Staff, recent graduates and current students from the Reid School of Music are this week returning to Deeper Life Primary School in The Gambia to work with 120 children and their teachers on a new performance project.
The project is based around a new score for Dee Isaac’s Musical Hats, which has previously toured Scotland with the Scottish Ensemble (the UK’s only professional string orchestra).
The revised Musical Hats combines traditional western classical instruments with African traditional instruments, such as the kora, balafon and djembe.

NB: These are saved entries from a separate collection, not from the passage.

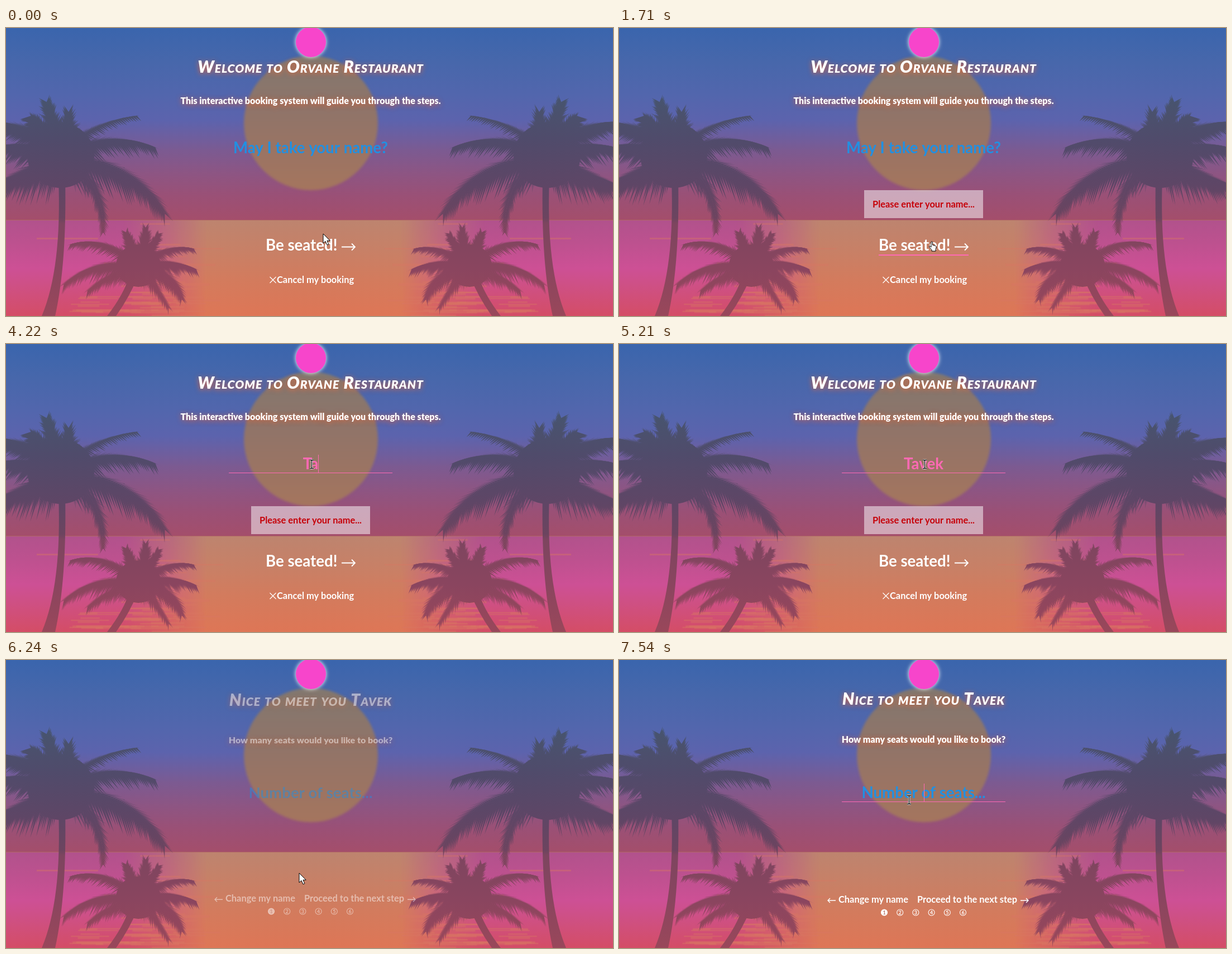
These frames come from a looping animation (1087 by 515 pixels, 8000 ms). An HTML page with a canvas:

```html
<!DOCTYPE html>
<html lang="en">
<head>
<meta charset="utf-8">
<title>Booking</title>
<style>
html, body { margin: 0; width: 100%; height: 100%; overflow: hidden; background: #3b67ae; }
canvas { display: block; }
</style>
</head>
<body>
<canvas id="stage" width="1087" height="515"></canvas>
<script>
const W = 1087, H = 515, LOOP = 8000, MID = 545.5;
const HORIZON = 343, MIRROR = 1067;
const PINK = '#ff69b4', BLUE = '#2190e2';
const GUEST = 'Tavek';
const KEYS = [3990, 4220, 4390, 4460, 4630];
const SWITCH = 6090;
const BIG = '700 27.6px Lato, sans-serif';
const SMALL = '700 16.4px Lato, sans-serif';
const HEAVY = '900 16px Lato, sans-serif';
const TITLE = 'italic small-caps 900 30px Lato, sans-serif';

const view = document.getElementById('stage').getContext('2d');
const scene = document.createElement('canvas');
scene.width = W;
scene.height = H;

let seed = 7;
const rnd = () => (seed = seed * 16807 % 2147483647) / 2147483647;
const ramp = (t, a, b) => Math.min(1, Math.max(0, (t - a) / (b - a)));
const smooth = p => p * p * (3 - 2 * p);

// ---------- scenery, painted once ----------
const g = scene.getContext('2d');

function vertical(y0, y1, stops) {
  const grad = g.createLinearGradient(0, y0, 0, y1);
  for (const [y, color] of stops) grad.addColorStop((y - y0) / (y1 - y0), color);
  return grad;
}

// leaflets along a curved spine; the flatter the spine, the more they hang
function frond(x0, y0, cx, cy, x1, y1, len) {
  const n = 40, w = len * .08 + .7;
  for (let i = 0; i <= n; i++) {
    const t = i / n, u = 1 - t;
    const x = u * u * x0 + 2 * u * t * cx + t * t * x1;
    const y = u * u * y0 + 2 * u * t * cy + t * t * y1;
    const a = Math.atan2(u * (cy - y0) + t * (y1 - cy), u * (cx - x0) + t * (x1 - cx));
    const dx = w * Math.cos(a), dy = w * Math.sin(a);
    const sag = .55 * Math.abs(Math.cos(a));
    for (const side of [-1, 1]) {
      const b = a + side * (.85 - .4 * t);
      const l = len * (1 - .55 * t) * (.7 + .5 * rnd());
      g.beginPath();
      g.moveTo(x - dx, y - dy);
      g.lineTo(x + l * Math.cos(b), y + l * (Math.sin(b) + sag));
      g.lineTo(x + dx, y + dy);
      g.fill();
    }
  }
}

function palm(x, y, rx, ry, trunk, fronds) {
  g.fill(new Path2D(trunk));
  g.beginPath();
  g.ellipse(x, y, rx, ry, 0, 0, 7);
  g.fill();
  for (const f of fronds) frond(x, y, ...f);
}

function shore() {
  g.fillStyle = 'rgba(215,118,98,.4)';
  g.fillRect(55, 375, 110, 3);
  for (let i = 0; i < 50; i++) {
    const y = 348 + 165 * Math.sqrt(rnd());
    const spread = 70 + (y - HORIZON) * .9;
    g.fillRect(310 - spread * rnd(), y, 30 + 80 * rnd(), 2 + 2 * rnd());
  }
  g.fillStyle = vertical(110, H, [
    [110, '#45566f'], [200, '#504b6b'], [280, '#5e4666'], [340, '#6c445f'],
    [350, '#7d455f'], [430, '#8a455f'], [H, '#99475a']]);
  palm(98, 228, 60, 58, 'M94 270Q100 430 64 515H88Q109 420 106 270Z', [
    [85, 170, 74, 136, 42], [65, 175, 48, 160, 46], [112, 185, 112, 154, 40],
    [45, 165, -28, 168, 46], [145, 168, 232, 157, 24], [180, 178, 264, 212, 40],
    [225, 235, 282, 328, 52], [175, 268, 174, 362, 34], [40, 195, -30, 215, 46],
    [40, 255, -30, 280, 54]]);
  palm(237, 425, 40, 38, 'M222 440Q212 475 181 515H197Q222 480 238 440Z', [
    [250, 385, 250, 360, 28], [222, 385, 216, 368, 28], [262, 390, 272, 370, 26],
    [180, 368, 118, 386, 26], [285, 383, 334, 394, 22], [290, 408, 338, 430, 30],
    [160, 408, 106, 456, 32], [185, 435, 148, 468, 26], [300, 430, 314, 482, 32],
    [262, 448, 290, 498, 24]]);
}

function paintScene() {
  g.fillStyle = vertical(0, HORIZON, [
    [0, '#3a65ad'], [60, '#4767ab'], [120, '#5266ad'], [165, '#5c63ad'], [190, '#6b5fa1'],
    [220, '#7c5a91'], [260, '#8d5583'], [300, '#9a5076'], [HORIZON, '#a44e6b']]);
  g.fillRect(0, 0, W, HORIZON);

  g.fillStyle = vertical(50, 290, [[50, '#82786f'], [150, '#907469'], [290, '#a5755e']]);
  g.filter = 'blur(2px)';
  g.beginPath();
  g.arc(546, 170, 120, 0, 7);
  g.fill();
  g.filter = 'none';

  g.fillStyle = vertical(HORIZON, H, [
    [HORIZON, '#b1528c'], [385, '#bd518f'], [430, '#cd5095'], [460, '#ce5085'], [H, '#d44d66']]);
  g.fillRect(0, HORIZON, W, H - HORIZON);

  // warm reflection with soft sides, masked on its own layer
  const layer = document.createElement('canvas');
  layer.width = W;
  layer.height = H;
  const r = layer.getContext('2d');
  r.fillStyle = vertical(HORIZON, H, [
    [HORIZON, '#bd846f'], [400, '#c88066'], [450, '#d37b5d'], [H, '#de7656']]);
  r.fillRect(0, HORIZON, W, H - HORIZON);
  const mask = r.createLinearGradient(210, 0, 857, 0);
  [[0, 0], [.11, .4], [.23, 1], [.77, 1], [.89, .4], [1, 0]]
    .forEach(([p, a]) => mask.addColorStop(p, `rgba(0,0,0,${a})`));
  r.globalCompositeOperation = 'destination-in';
  r.fillStyle = mask;
  r.fillRect(0, 0, W, H);
  g.drawImage(layer, 0, 0);

  g.fillStyle = '#b06765';
  g.fillRect(0, HORIZON, W, 1);

  shore();
  seed = 7;
  g.setTransform(-1, 0, 0, 1, MIRROR, 0);
  shore();
  g.setTransform(1, 0, 0, 1, 0, 0);

  g.shadowColor = '#fff';
  g.shadowBlur = 7;
  g.fillStyle = '#f745cb';
  g.beginPath();
  g.arc(546, 25, 27, 0, 7);
  g.fill();
}

// ---------- interface ----------
function say(text, x, y, font, color = '#fff', align = 'center') {
  view.font = font;
  view.fillStyle = color;
  view.textAlign = align;
  view.fillText(text, x, y);
  return view.measureText(text).width;
}

function glow(text, y, font, spacing = 0) {
  view.save();
  view.letterSpacing = spacing + 'px';
  view.shadowColor = 'rgba(240,100,50,.85)';
  view.shadowBlur = 10;
  view.shadowOffsetY = 2;
  say(text, MID, y, font);
  view.restore();
}

function line(d, width = 1.4) {
  view.strokeStyle = '#fff';
  view.lineWidth = width;
  view.stroke(new Path2D(d));
}

function arrow(x, y, len, dir, head, width) {
  const tip = x + dir * len;
  line(`M${x} ${y}H${tip}M${tip - dir * head} ${y - head}L${tip} ${y}L${tip - dir * head} ${y + head}`, width);
}

function field(top, caretX, caretOn) {
  view.fillStyle = PINK;
  view.fillRect(399, top + 32, 293, 1);
  if (caretOn) view.fillRect(caretX, top, 1, 33);
}

function namePage(t) {
  glow('Welcome to Orvane Restaurant', 80, TITLE, 1);
  glow('This interactive booking system will guide you through the steps.', 136, HEAVY);

  const typed = GUEST.slice(0, KEYS.filter(k => t >= k).length);
  const width = say(typed || 'May I take your name?', MID, 224, BIG, typed ? PINK : BLUE);
  const caretOn = t < 3410 || t >= 3900 && t < 5210 || t >= 5740;
  if (t >= 2840 && t < 5950) field(198, Math.round(MID + (typed ? width / 2 : 0)), caretOn);

  if (t >= 1710) {
    view.fillStyle = 'rgba(255,255,255,.5)';
    view.fillRect(439, 290, 213, 50);
    say('Please enter your name...', MID, 321, SMALL, '#c60008');
  }

  say('Be seated!', 465, 398, BIG, '#fff', 'left');
  arrow(601, 391.5, 24, 1, 6, 1.8);
  view.globalAlpha = ramp(t, 180, 450) - ramp(t, 2400, 2650) + ramp(t, 5600, 5850);
  view.fillStyle = PINK;
  view.fillRect(465, 405, 161, 2);
  view.globalAlpha = 1;

  line('M472.5 445l11 11m0-11l-11 11', 1.2);
  say('Cancel my booking', 485, 456, SMALL, '#fff', 'left');
}

function seatsPage(t) {
  const p = 1 - (1 - ramp(t, SWITCH, 6850)) ** 3;
  const scale = .98 + .02 * p;
  view.save();
  view.globalAlpha = p;
  view.setTransform(1, 0, 0, scale, 0, 257 * (1 - scale));
  glow('Nice to meet you ' + GUEST, 80, TITLE, 1);
  glow('How many seats would you like to book?', 148, HEAVY);
  say('Number of seats...', MID, 247, BIG, BLUE);
  if (t >= 7500) field(221, 546, true);

  arrow(388, 430, 14, -1, 4, 1.4);
  say('Change my name', 393, 434, SMALL, '#fff', 'left');
  say('Proceed to the next step', 534, 434, SMALL, '#fff', 'left');
  arrow(719, 430, 14, 1, 4, 1.4);

  for (let i = 0; i < 6; i++) {
    const x = 475 + 28.2 * i;
    view.beginPath();
    view.arc(x, 451.5, 5.5, 0, 7);
    view.strokeStyle = view.fillStyle = '#fff';
    view.lineWidth = 1.1;
    view.stroke();
    if (!i) view.fill();
    say(i + 1, x, 454.8, '700 9px Lato, sans-serif', i ? '#fff' : '#b9776c');
  }
  view.restore();
}

// ---------- pointer ----------
const MOVES = [
  [80, 568, 368], [550, 559, 381], [2360, 559, 381], [2670, 547, 215],
  [5300, 547, 215], [5800, 525, 381], [6550, 525, 381], [7150, 519, 250]];
const ARROW = new Path2D('M0 0V17L4 13.4L7 20L9.8 18.8L7 12.3H12.2Z');
const HAND = new Path2D('M4 1.5Q5.2 0 6.5 1.5V7L12 8.5Q13.5 9 13 12L12 15V18H5V15.5L.5 10.5Q.5 8.5 2 9L4 11Z');
const BEAM = new Path2D('M-3.5 -7.5H-1Q0 -7.5 0 -6Q0 -7.5 1 -7.5H3.5M0 -6V6M-3.5 7.5H-1Q0 7.5 0 6Q0 7.5 1 7.5H3.5');

function pointer(t) {
  let [, x, y] = MOVES[0];
  for (let i = 1; i < MOVES.length; i++) {
    const [a, x0, y0] = MOVES[i - 1], [b, x1, y1] = MOVES[i];
    if (t < a) break;
    const p = smooth(ramp(t, a, b));
    x = x0 + (x1 - x0) * p;
    y = y0 + (y1 - y0) * p;
  }
  x = Math.round(x);
  y = Math.round(y);
  const first = t < SWITCH, top = first ? 198 : 221;
  const stroke = (path, color, width) => {
    view.strokeStyle = color;
    view.lineWidth = width;
    view.stroke(path);
  };
  view.save();
  if (y >= top && y <= top + 33) {
    view.translate(x + .5, y);
    stroke(BEAM, '#fff', 3);
    stroke(BEAM, '#000', 1.3);
  } else {
    const hand = first && y > 370 && y < 407;
    const shape = hand ? HAND : ARROW;
    view.translate(x - (hand ? 4 : 0), y);
    view.fillStyle = '#fff';
    view.fill(shape);
    stroke(shape, '#000', 1);
  }
  view.restore();
}

function draw(now) {
  const t = now % LOOP;
  view.drawImage(scene, 0, 0);
  (t < SWITCH ? namePage : seatsPage)(t);
  pointer(t);
}

paintScene();
const start = performance.now();
function tick() {
  draw(performance.now() - start);
  requestAnimationFrame(tick);
}
tick();
</script>
</body>
</html>
```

This is the third time Dee and the group have visited Serrekunda, a market town in The Gambia, to work with Deeper Life on projects aimed at improving children’s literacy through music.
Music in the Community
Dee Isaacs is Programme Director of the BMus (Hons) programme at Edinburgh College of Art (ECA) and leads our award-winning work on Music in the Community.
She has studied African percussion and vocal styles in Mali, The Gambia, Uganda and Senegal, and first travelled to Serrekunda to work with Deeper Life in December 2013, supported by The Carnegie Trust.
The African collaborations take a similar format to the work the Music and Community team do in Scotland, often in partnership with Royal Botanic Gardens Edinburgh, wherein workshops in primary schools culminate in outdoor performances, such as Watching (2015) and Conference of the Birds (2013).
Forthcoming projects in Scotland include Postcards from Our World, a collaboration with Leith Walk Primary School, Edinburgh, due to be staged in 2016.
The student experience
One of the team returning to The Gambia is recent BMus (Hons) graduate, Amanda MacLeod.
Amanda, a mezzo soprano, is former President of Edinburgh University Music Society (EUMS).
Two months before graduating from ECA in June 2015, she visited Deeper Life to take part in workshops with around 150 of the children, leading to an outdoor performance of Dee's adaptation of Helen Ward’s book, The Tin Forest.
She said of the visit:
"The most treasured experience that I have taken from my trip to The Gambia has been the exchange of cultures, and the welcoming attitude that we experienced from the very first steps we took in the country. It was an incredible way to end my four years as a student at Edinburgh”.
Other students and alumni involved in the project are Tim Matson (2015 BMus graduate) and Kirsty Renton (current PhD candidate).